Photo courtesy of Peach State LSAMP

According to a National Science Foundation report from 2014, Hispanic college students received only 12 percent of science and engineering bachelor’s degrees and African-American students less than 9 percent.

The Peach State Louis Stokes Alliance for Minority Participation (LSAMP) funds and encourages students of color to get involved in more STEM majors. LSAMP provides stipends and career development opportunities  at six different colleges in Georgia. 

Gray's Reef National Marine Sanctuary

Students across the Southeast took part in an underwater robotics competition last weekend. Gray's Reef National Marine Sanctuary hosted the event and created a variety of challenges for the robots to complete. Each team had to build and program a remotely operated vehicle. GPB Savannah’s Gabrielle Ware was at the competition and brings us this audio postcard.

 

Dan Carsen / WBHM
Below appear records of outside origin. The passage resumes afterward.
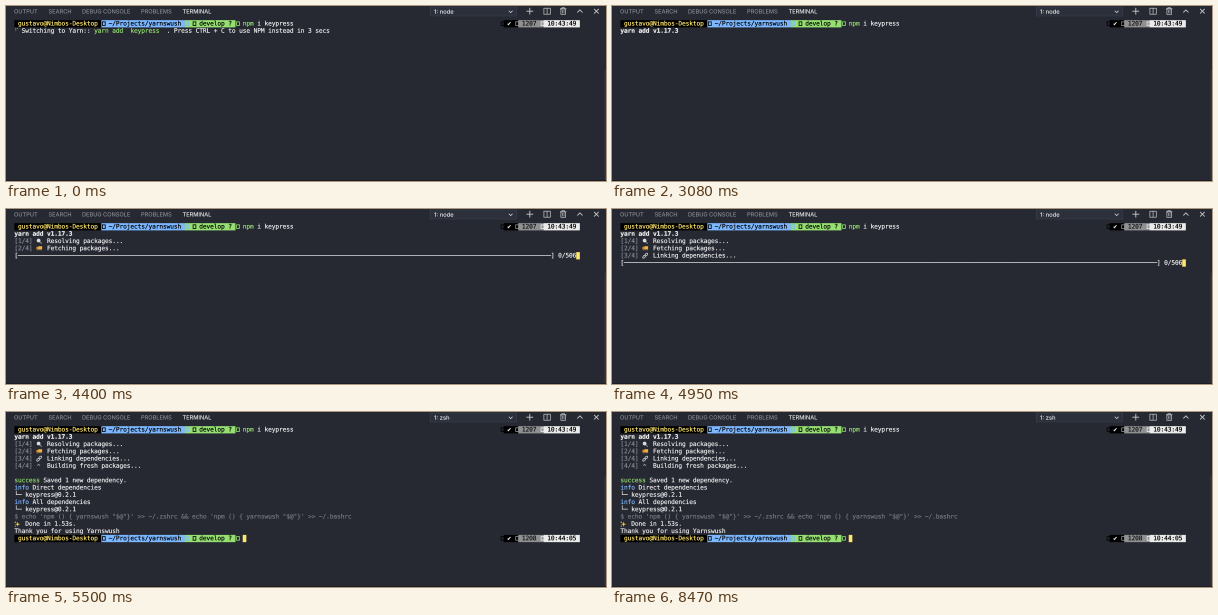
Animation of 600x175 px, one loop 8.58 s. Source, as an HTML page with a canvas:

```html
<!DOCTYPE html>
<html lang="en">
<head>
<meta charset="utf-8">
<title>Terminal: installing a package</title>
<style>
  html, body { margin: 0; width: 600px; height: 175px; overflow: hidden; background: #262931; }
  canvas { display: block; width: 600px; height: 175px; }
</style>
</head>
<body>
<canvas id="stage" width="600" height="175"></canvas>
<script>
const W = 600, H = 175, LOOP = 8580, STEP = 110, SS = 4;
const CW = 3.625, RH = 7.25, LEFT = 8.35, TOP = 14.15, COLS = 156;
const MONO = '"DejaVu Sans Mono", "DejaVu Sans", monospace';
const SANS = 'Inter, Roboto, sans-serif';
const C = {
  bg: '#262931', text: '#ececee', dim: '#858890', faint: '#74777f', black: '#000',
  yellow: '#ffe66d', blue: '#7cb7ff', green: '#96e072', gray: '#8f9092',
  white: '#ececec', spin: '#94857a'
};

// Times at which each stage of the session begins
const AT = { yarn: 2970, resolve: 3300, spin: 3520, name: 3630, fetch: 4180,
             link: 4510, bar: 5060, build: 5170, done: 5280, shell: 5390 };

const out = document.getElementById('stage').getContext('2d');
const big = document.createElement('canvas');
big.width = W * SS;
big.height = H * SS;
const g = big.getContext('2d');

const colX = c => LEFT + c * CW;
const rowY = r => TOP + r * RH;

function rect(x, y, w, h, color) {
  g.fillStyle = color;
  g.fillRect(x, y, w, h);
}

function line(color, width, ...pts) {
  g.strokeStyle = color;
  g.lineWidth = width;
  g.beginPath();
  pts.forEach(([x, y], i) => i ? g.lineTo(x, y) : g.moveTo(x, y));
  g.stroke();
}

function frame(x, y, w, h, color, width) {
  g.strokeStyle = color;
  g.lineWidth = width;
  g.strokeRect(x, y, w, h);
}

function dot(x, y, r, color) {
  g.fillStyle = color;
  g.beginPath();
  g.arc(x, y, r, 0, 7);
  g.fill();
}

function label(text, x, y, size, color) {
  g.font = '500 ' + size + 'px ' + SANS;
  g.fillStyle = color;
  g.fillText(text, x, y);
}

// Writes text cell by cell and returns the next column
function put(row, col, text, color = C.text, bold = false) {
  g.font = (bold ? 'bold ' : '') + '6.2px ' + MONO;
  for (const ch of text) {
    const x = colX(col++), y = rowY(row);
    if (ch === '▯') frame(x + 1.1, y + 1.7, 2.8, 3.6, color, 0.8);
    else if (ch !== ' ') {
      g.fillStyle = g.strokeStyle = color;
      g.lineWidth = 0.18;
      g.fillText(ch, x, y + 5.3);
      g.strokeText(ch, x, y + 5.3);
    }
  }
  return col;
}

function runs(row, ...parts) {
  let col = 0;
  for (const [text, color, bold] of parts) col = put(row, col, text, color, bold);
  return col;
}

function band(row, from, to, color) {
  rect(colX(from), rowY(row), (to - from) * CW, RH, color);
}

function cursor(row, col) {
  band(row, col, col + 1, C.yellow);
}

function prompt(row, num, clock) {
  band(row, 0, 24, C.black);
  band(row, 24, 47, C.blue);
  band(row, 47, 61, C.green);
  runs(row,
    [' gustavo@Nimbos-Desktop ', C.yellow],
    ['▯ ~/Projects/yarnswush ', C.black],
    ['▯', C.blue], [' ▯ develop ? ', C.black],
    ['▯', C.green]);
  band(row, 135, 139, C.black);
  band(row, 139, 146, C.gray);
  band(row, 146, 156, C.white);
  put(row, 134, '▯', C.black);
  put(row, 136, '✔', C.white);
  put(row, 138, '▯', C.gray);
  put(row, 140, num, '#111');
  put(row, 145, '▯', C.white);
  put(row, 147, clock, C.black);
}

function ring(x, y, color) {
  g.strokeStyle = color;
  g.lineWidth = 0.8;
  g.beginPath();
  g.ellipse(x, y, 1.7, 1, -Math.PI / 4, 0, 7);
  g.stroke();
}

const icons = [
  (x, y) => {
    line('#8d8f94', 1, [x + 3.6, y + 4], [x + 5.6, y + 6]);
    dot(x + 2.5, y + 2.9, 1.9, '#d9dde0');
  },
  (x, y) => {
    rect(x + 0.3, y + 1.9, 1.8, 2.8, '#d98c2b');
    rect(x + 2.2, y + 1.3, 3.8, 3.4, '#f0b040');
    dot(x + 1.6, y + 5.1, 0.8, '#5a5048');
    dot(x + 4.7, y + 5.1, 0.8, '#5a5048');
  },
  (x, y) => {
    ring(x + 2, y + 4.6, '#c9ced4');
    ring(x + 4.2, y + 2.4, '#c9ced4');
  },
  (x, y) => line('#a9a7a4', 0.8, [x + 1.2, y + 3.2], [x + 2.5, y + 1.9], [x + 3.9, y + 3.2])
];

function task(n, text) {
  const row = n + 1;
  put(row, 0, `[${n}/4]`, C.dim);
  icons[n - 1](colX(6), rowY(row));
  put(row, 9, text);
}

function bar(row, part, total) {
  const tail = `] ${Math.floor(part * total)}/${total}`;
  const room = COLS - 2 - tail.length;
  const full = Math.floor(room * part);
  put(row, 0, '[' + '#'.repeat(full) + '─'.repeat(room - full) + tail);
  cursor(row, COLS - 1);
}

function sparkle(x, y, r) {
  g.fillStyle = '#f5c542';
  g.beginPath();
  for (let i = 0; i < 8; i++) {
    const a = i * Math.PI / 4, d = i % 2 ? r * 0.35 : r;
    g.lineTo(x + d * Math.sin(a), y - d * Math.cos(a));
  }
  g.fill();
}

function header(t) {
  const tabs = [['OUTPUT', 8], ['SEARCH', 42.5], ['DEBUG CONSOLE', 76], ['PROBLEMS', 135]];
  for (const [name, x] of tabs) label(name, x, 7.5, 5.65, '#8b8d94');
  label('TERMINAL', 176.5, 7.5, 5.65, '#f0f0f2');

  rect(424, 0.8, 87, 9.4, '#2b303b');
  frame(424.2, 1, 86.6, 9, '#3d4352', 0.5);
  label(t < AT.shell ? '1: node' : '1: zsh', 428, 7.7, 5.8, '#f4f4f4');
  const ink = '#c8c9cc';
  line(ink, 0.8, [502.8, 4.7], [504.7, 6.6], [506.6, 4.7]);

  line(ink, 0.9, [520.4, 5.2], [527.2, 5.2]);
  line(ink, 0.9, [523.8, 1.8], [523.8, 8.6]);
  frame(537.9, 2.2, 6.4, 6, ink, 0.7);
  line(ink, 0.7, [541.1, 2.2], [541.1, 8.2]);
  line(ink, 0.8, [554, 2.8], [560.4, 2.8]);
  line(ink, 0.7, [555.9, 2.6], [555.9, 1.7], [558.5, 1.7], [558.5, 2.6]);
  frame(554.9, 3, 4.6, 5.3, ink, 0.7);
  line(ink, 0.6, [556.4, 4], [556.4, 7.3]);
  line(ink, 0.6, [558, 4], [558, 7.3]);
  line(ink, 0.9, [571.3, 6.5], [573.9, 3.9], [576.5, 6.5]);
  line(ink, 0.9, [588.1, 2.9], [592.7, 7.5]);
  line(ink, 0.9, [592.7, 2.9], [588.1, 7.5]);
}

function waiting(t) {
  const spin = '⠋⠙⠹⠸⠼⠴⠦⠧⠇⠏'[Math.floor(t / 80) % 10];
  runs(1, [spin + ' ', C.spin], ['Switching to Yarn:: '],
    ['yarn add  keypress ', C.green],
    [' . Press CTRL + C to use NPM instead in 3 secs']);
}

function install(t) {
  put(1, 0, 'yarn add v1.17.3', C.text, true);
  if (t >= AT.resolve) task(1, 'Resolving packages...');
  if (t >= AT.fetch) task(2, 'Fetching packages...');
  if (t >= AT.link) task(3, 'Linking dependencies...');
  if (t >= AT.build) task(4, 'Building fresh packages...');

  if (t >= AT.done) summary();
  else if (t >= AT.link && t < AT.build) bar(5, t < AT.bar ? 0 : 0.6, 506);
  else if (t >= AT.fetch && t < AT.link) bar(4, 0, 506);
  else if (t >= AT.spin && t < AT.fetch) {
    const spin = '⠁⠂⠄⡀⢀⠠⠐⠈'[Math.floor((t - AT.spin) / 60 + 1) % 8];
    put(3, 0, spin, C.spin);
    if (t >= AT.name) cursor(3, put(3, 2, 'keypress'));
  }
}

function summary() {
  const call = `echo 'npm () { yarnswush "$@"}' >> ~/.`;
  runs(7, ['success', C.green], [' Saved 1 new dependency.']);
  runs(8, ['info', C.blue], [' Direct dependencies']);
  put(9, 0, '└─ keypress@0.2.1');
  runs(10, ['info', C.blue], [' All dependencies']);
  put(11, 0, '└─ keypress@0.2.1');
  put(12, 0, `$ ${call}zshrc && ${call}bashrc`, C.faint);
  sparkle(11.6, rowY(13) + 3.8, 2.6);
  sparkle(9.2, rowY(13) + 1.8, 1.2);
  sparkle(9.3, rowY(13) + 5.7, 1);
  put(13, 3, 'Done in 1.53s.');
  put(14, 0, 'Thank you for using Yarnswush');
  prompt(15, '1208', '10:44:05');
  cursor(15, 63);
}

function draw(t) {
  g.setTransform(SS, 0, 0, SS, 0, 0);
  rect(0, 0, W, H, C.bg);
  header(t);
  prompt(0, '1207', '10:43:49');
  put(0, put(0, 63, 'npm', C.green), ' i keypress');
  if (t < AT.yarn) waiting(t);
  else install(t);
  rect(598.6, 64, 1.4, 110, '#343842');
  rect(0, 174, W, 1, '#1b1d23');
  out.imageSmoothingEnabled = true;
  out.imageSmoothingQuality = 'high';
  out.drawImage(big, 0, 0, W, H);
}

const start = performance.now();
let last = -1;
function tick() {
  const t = (performance.now() - start) % LOOP;
  const step = Math.floor(t / STEP);
  if (step !== last) draw((last = step) * STEP);
  requestAnimationFrame(tick);
}
tick();
</script>
</body>
</html>
```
Given thousands of related job openings but only hundreds of computer science college graduates, Alabama is trying to ramp up its computer science education. That includes a new policy allowing those classes to count toward core math graduation requirements. WBHM’s Dan Carsen concludes the Southern Education Desk series “Priming the Pipeline for STEM in the South” with a visit to a Birmingham-area class that’s leading the way.

Hoover High School junior Griffin Davis is all about his computer science class.

Lynn Hatter / WFSU

Florida students don’t have to take a foreign language to graduate from a public high school, but the state’s public university system does require at least two years of study in another language. Computer Coders have found a champion in Florida Senator Jeremy Ring. Ring, a former Yahoo! executive, believes coding and technology is an art, rather than a science. The Margate Democrat says why not broaden the language offerings? Instead of the usual suspects, like French or Spanish, and for those who are true romantics—Latin… why not something like Python? Or C++?

Grant Blankenship / GPB

First-graders at The Lovett School in Atlanta are learning geometry a bit differently than usual. They’re building three-dimensional cubes, using any materials they choose.

This approach follows a method The Lovett School calls “exploration based” learning. That is exactly the kind of method that State Superintendent Richard Woods looks for in educational programs.